Pictures paired with source code
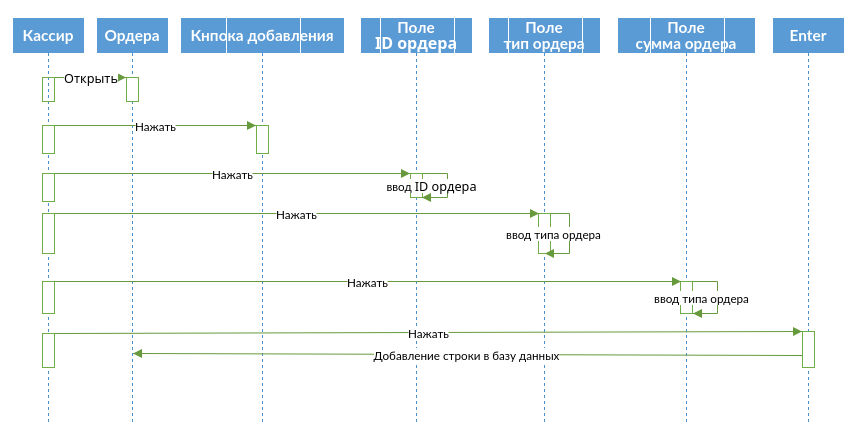
<!DOCTYPE html>
<html lang="ru">
<head>
<meta charset="utf-8">
<title>Диаграмма последовательности: добавление ордера</title>
<style>
:root {
  --paper: #ffffff;
  --head: #5b9bd5;
  --lifeline: #4a8fcb;
  --bar: #70ad47;
  --message: #669a3c;
  --ink: #000000;
}
* { box-sizing: border-box; margin: 0; padding: 0; }
html, body { width: 857px; height: 437px; overflow: hidden; background: var(--paper); }
.diagram {
  position: relative;
  width: 857px;
  height: 437px;
  overflow: hidden;
  color: var(--ink);
  font-family: Lato, "Open Sans", sans-serif;
}
.participants { display: flex; padding: 18px 13px 0; }
.participant {
  position: relative;
  flex: none;
  display: flex;
  flex-direction: column;
  align-items: center;
  justify-content: center;
  width: 71px;
  height: 35px;
  padding: 0 1px 2px 0;
  background: var(--head);
  color: var(--paper);
  font-size: 15.4px;
  font-weight: 700;
  line-height: 20px;
  white-space: nowrap;
}
.participant + .participant { margin-left: 13px; }
.participant.button { width: 163px; }
.participant.field { width: 111px; line-height: 16px; }
.participant.field.sum { width: 137px; }
.participant.id, .participant.type { margin-left: 17px; }
.participants .id, .participants .type { margin-left: 17px; }
.participants .sum, .participants .enter { margin-left: 18px; }
.participant.seamed::after {
  content: "";
  position: absolute;
  top: 0;
  bottom: 0;
  left: calc(50% - 36.5px);
  width: 73px;
  border: solid var(--paper);
  border-width: 0 1px;
}
.plain { font-family: "Noto Sans", "Open Sans", sans-serif; }
.participant .plain { font-size: 16px; }
.connectors { position: absolute; inset: 0; }
.lifelines { stroke: var(--lifeline); stroke-dasharray: 3 3; }
.bars { fill: var(--paper); stroke: var(--bar); }
.bars .open { fill: none; }
.messages { fill: none; stroke: var(--message); }
.arrowhead { fill: var(--message); stroke: none; }
.label {
  position: absolute;
  left: var(--x);
  top: var(--y);
  transform: translate(-50%, -50%);
  background: var(--paper);
  font-size: 11.7px;
  line-height: 14px;
  white-space: nowrap;
}
.label.plain, .label .plain { font-size: 12.7px; }
</style>
</head>
<body>
<main class="diagram">
  <header class="participants">
    <div class="participant">Кассир</div>
    <div class="participant">Ордера</div>
    <div class="participant button seamed">Кнпока добавления</div>
    <div class="participant field id seamed"><span>Поле</span><span class="plain">ID ордера</span></div>
    <div class="participant field type seamed"><span>Поле</span><span>тип ордера</span></div>
    <div class="participant field sum seamed"><span>Поле</span><span>сумма ордера</span></div>
    <div class="participant enter">Enter</div>
  </header>

  <svg class="connectors" width="857" height="437" viewBox="0 0 857 437" aria-hidden="true">
    <defs>
      <marker id="arrow" markerUnits="userSpaceOnUse" markerWidth="10" markerHeight="10" refX="9" refY="5" orient="auto">
        <polygon class="arrowhead" points="0,0.5 9,5 0,9.5"/>
      </marker>
    </defs>
    <g class="lifelines">
      <line x1="48.5" y1="53" x2="48.5" y2="423"/>
      <line x1="132.5" y1="53" x2="132.5" y2="423"/>
      <line x1="262.5" y1="53" x2="262.5" y2="423"/>
      <line x1="416.5" y1="53" x2="416.5" y2="423"/>
      <line x1="544.5" y1="53" x2="544.5" y2="423"/>
      <line x1="686.5" y1="53" x2="686.5" y2="423"/>
      <line x1="808.5" y1="53" x2="808.5" y2="423"/>
    </g>
    <g class="bars">
      <rect class="open" x="42.5" y="77.5" width="12" height="24"/>
      <rect x="42.5" y="125.5" width="12" height="28"/>
      <rect x="42.5" y="173.5" width="12" height="28"/>
      <rect x="42.5" y="213.5" width="12" height="40"/>
      <rect x="42.5" y="281.5" width="12" height="32"/>
      <rect x="42.5" y="333.5" width="12" height="34"/>
      <rect x="126.5" y="77.5" width="12" height="24"/>
      <rect x="256.5" y="125.5" width="12" height="28"/>
      <rect x="410.5" y="173.5" width="12" height="24"/>
      <rect x="538.5" y="213.5" width="12" height="40"/>
      <rect x="680.5" y="281.5" width="12" height="32"/>
      <rect x="802.5" y="331.5" width="12" height="36"/>
    </g>
    <g class="messages" marker-end="url(#arrow)">
      <path d="M55 77.5H126"/>
      <path d="M55 125.5H256"/>
      <path d="M55 173.5H410"/>
      <path d="M55 213.5H539"/>
      <path d="M55 281.5H681"/>
      <path d="M55 333.5L802 331.5"/>
      <path d="M802 355.5L133 353.5"/>
      <path d="M423 173.5H447.5V197.5H422"/>
      <path d="M551 213.5H569.5V253.5H545"/>
      <path d="M693 281.5H717.5V313.5H693"/>
    </g>
  </svg>

  <span class="label plain" style="--x:91px;--y:78px">Открыть</span>
  <span class="label" style="--x:155.5px;--y:126px">Нажать</span>
  <span class="label" style="--x:232.5px;--y:174px">Нажать</span>
  <span class="label" style="--x:431.5px;--y:186px">ввод <span class="plain">ID ордера</span></span>
  <span class="label" style="--x:296.5px;--y:214px">Нажать</span>
  <span class="label" style="--x:553.5px;--y:234px">ввод типа ордера</span>
  <span class="label" style="--x:367.5px;--y:282px">Нажать</span>
  <span class="label" style="--x:701.5px;--y:298px">ввод типа ордера</span>
  <span class="label" style="--x:428.5px;--y:333px">Нажать</span>
  <span class="label" style="--x:466.5px;--y:355px">Добавление строки в базу данных</span>
</main>
</body>
</html>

● **WORK INSTRUCTIONS**:
The word "family" appears on some lines of the data above; count those lines and return only the number.

● **RESPONSE TO THIS EXERCISE**:
2